This ongoing discussion of highway funding in Wisconsin continued today, with Governor Scott Walker telling his buddies at Wisconsin Manufacturers and Commerce why he wanted more money to go towards roads. Walker gave his blessing to DOT Secretary Mark Gottlieb to ask for the extra borrowing in a letter sent yesterday to the GOP co-chairs of the Joint Finance Committee.

The request will ask for $200 million of the $350 million in General Fund borrowing that was set aside for JFC approval in the 2015-17 State Budget, with $125 million going to major highway development, and $75 million going to state highway maintenance. In the letter, Gottlieb argues that investing these funds saves higher costs later on, and keeps the state’s infrastructure development on track.
….Approving the additional bonding early in [State] FY 16 will:

· Reduce the declining condition of state highways. An investment in infrastructure now will prevent more costly repairs later.

· Maintain a more consistent highway program.
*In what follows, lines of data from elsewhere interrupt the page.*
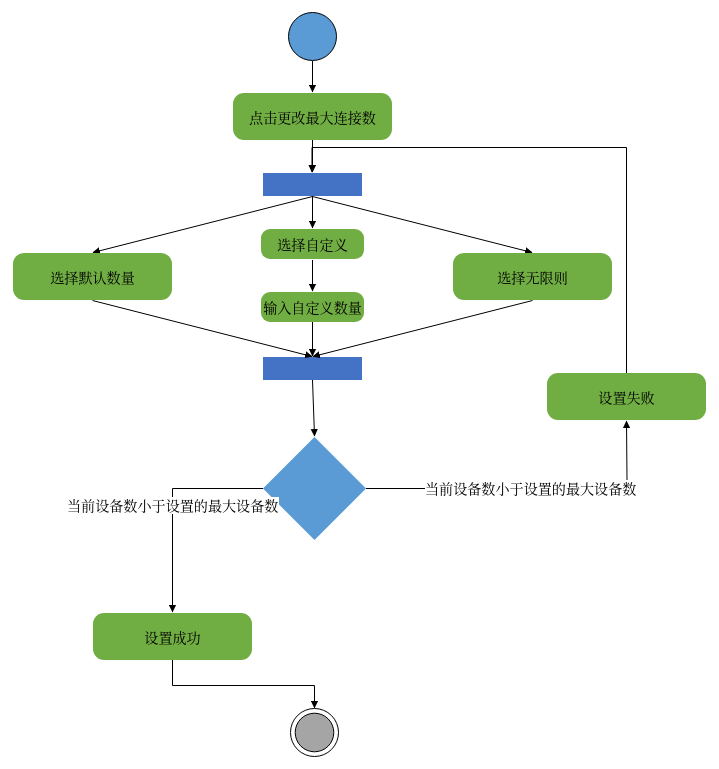
<!DOCTYPE html>
<html lang="zh-CN">
<head>
<meta charset="utf-8">
<title>更改最大连接数流程</title>
<style>
  :root {
    --paper: #fff;
    --ink: #000;
    --action: #70ad42;
    --bar: #4472c4;
    --start: #5b9bd5;
    --end: #a5a5a5;
  }
  * { box-sizing: border-box; }
  html, body { margin: 0; overflow: hidden; background: var(--paper); }
  .flowchart {
    position: relative;
    width: 719px;
    height: 769px;
    overflow: hidden;
    background: var(--paper);
    color: var(--ink);
    font: 14.1px/17px "Noto Serif CJK SC", "Noto Serif CJK JP", serif;
  }
  .shapes { position: absolute; inset: 0; display: block; }
  .connectors { fill: none; stroke: var(--ink); stroke-width: 1; }
  .arrow { fill: var(--ink); }
  .bars { fill: var(--bar); }
  .start, .decision { fill: var(--start); }
  .start, .end-ring, .end-core { stroke: var(--ink); }
  .end-ring { fill: var(--paper); }
  .end-core { fill: var(--end); }
  .action, .condition { position: absolute; white-space: nowrap; }
  .action {
    display: flex;
    align-items: center;
    justify-content: center;
    width: 159px;
    height: 47px;
    padding-top: 1px;
    border-radius: 11px;
    background: var(--action);
  }
  .action.small { width: 103px; height: 30px; border-radius: 9px; }
  .condition { width: 212px; height: 17px; background: var(--paper); }
  .change-limit { left: 233px; top: 93px; }
  .choose-default { left: 13px; top: 253px; }
  .choose-custom { left: 261px; top: 229px; }
  .enter-custom { left: 261px; top: 292px; }
  .choose-unlimited { left: 453px; top: 253px; }
  .set-failed { left: 547px; top: 373px; }
  .set-done { left: 93px; top: 613px; }
  .condition-done { left: 67px; top: 497px; }
  .condition-failed { left: 425px; top: 480px; }
</style>
</head>
<body>
<main class="flowchart">
  <svg class="shapes" width="719" height="769" viewBox="0 0 719 769" aria-hidden="true">
    <defs>
      <marker id="arrowhead" markerUnits="userSpaceOnUse" markerWidth="8" markerHeight="8" refX="7" refY="4" orient="auto">
        <polygon class="arrow" points="0,0.4 7.5,4 0,7.6"/>
      </marker>
    </defs>
    <g class="bars">
      <rect x="263" y="173" width="99" height="23"/>
      <rect x="263" y="357" width="99" height="23"/>
    </g>
    <polygon class="decision" points="314.5,437 366,488.5 314.5,540 263,488.5"/>
    <g class="connectors" marker-end="url(#arrowhead)">
      <path d="M312.5 61V92"/>
      <path d="M312.5 140V172"/>
      <path d="M626.5 373V147.5H312V172"/>
      <path d="M312.5 196.5L93 252.5"/>
      <path d="M312.5 196V228"/>
      <path d="M312.5 196.5L532 252.5"/>
      <path d="M312.5 260V291"/>
      <path d="M312.5 322V356"/>
      <path d="M92.500 300.500L312 356.500"/>
      <path d="M532.500 300.500L313 356.500"/>
      <path d="M312.5 380L314.5 436"/>
      <path d="M263 488.5H172.5V612"/>
      <path d="M627 480L626.5 421"/>
      <path d="M172.5 660V685.5H314.5V708"/>
    </g>
    <path class="connectors" d="M366 488.5H426"/>
    <circle class="start" cx="312.5" cy="36.5" r="24"/>
    <circle class="end-ring" cx="314.5" cy="732.5" r="24"/>
    <circle class="end-core" cx="314.5" cy="732.5" r="19.3"/>
  </svg>

  <div class="action change-limit">点击更改最大连接数</div>
  <div class="action choose-default">选择默认数量</div>
  <div class="action small choose-custom">选择自定义</div>
  <div class="action small enter-custom">输入自定义数量</div>
  <div class="action choose-unlimited">选择无限则</div>
  <div class="action set-failed">设置失败</div>
  <div class="action set-done">设置成功</div>

  <div class="condition condition-done">当前设备数小于设置的最大设备数</div>
  <div class="condition condition-failed">当前设备数小于设置的最大设备数</div>
</main>
</body>
</html>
Avoiding large fluctuations in funding supports a state transportation industry and promotes more competitive pricing.
Gottlieb goes on to say that the remaining $150 million in contingent borrowing will be requested from JFC at a later point, which would reduce delays on large road projects in Northeast and South Central Wisconsin from 2 years down to 1 year.

But Walker’s and WisDOT’s plans met opposition on this idea from one of the people that received Sec. Gottlieb’s request.
Sen. Alberta Darling (R-River Hills), the co-chairwoman of the Joint Finance Committee, said Senate Republicans would be unlikely to support the Walker administration's request. That's because the governor has cut bonding in other areas but hasn't been willing to address the persistent funding gaps in the state's road fund that are driving up borrowing in that area, she said.

"We're in a very tight box, and the governor has put us in this box," Darling said.
But there’s a simple answer to help Bertie Dahh-ling avoid extra borrowing and allow Scott Walker to keep his Road Builder supporters happy, and it won't even involve raising taxes or fees. Just use the money that’s already there.

I alluded to this last week, and if you look at the Appendix of the recently-released Annual Fiscal Report for the state of Wisconsin, you’ll see the Transportation Fund’s balance sheet on Pages 4 and 5. Then compare those numbers to the projections in the State Budget for 2015-17.

Wisconsin Transportation Fund
Projected starting balance, 2015-17 $63.8 million
Actual ending balance FY 2014-15 $203.8 million
Amount above 2015-17 budget projection $140.0 million

So my question is simple. Why can’t we use that extra $140 million as cash to pay for projects, which means some of these delays on projects can be removed, and we’re not borrowing from the General Fund to do it? This seems like an win-win all around, buys some time for next year to see if things improve further, and wouldn’t put the Transportation Fund in a further hole for the 2017-19 budget (since the ending balance is the same as projected).

All it would take is a bill approved by the Joint Finance Committee and the State Legislature to do so. And with 2016 elections looming, you’d think this would be the type of “getting things done without kicking the can down the road” action that would be approved of on both sides of the aisle.

Is this just too easy, or am I missing something here?

1 comment:

  1. Wisconsin roads are ranked 3rd worst in the nation.

    Did Alberta "Dahling" misread the headline?

    Did she read the headline and say "yay, we're number 3!"

    I am tired of driving over potholes and cheap fix asphalt patches that only last half a year.

    Why won't she just pay to fix the damned roads?

    Or is there some secret society of auto repair places giving them money to keep crap roads in Wisconsin so they can gouge citizens for auto repair?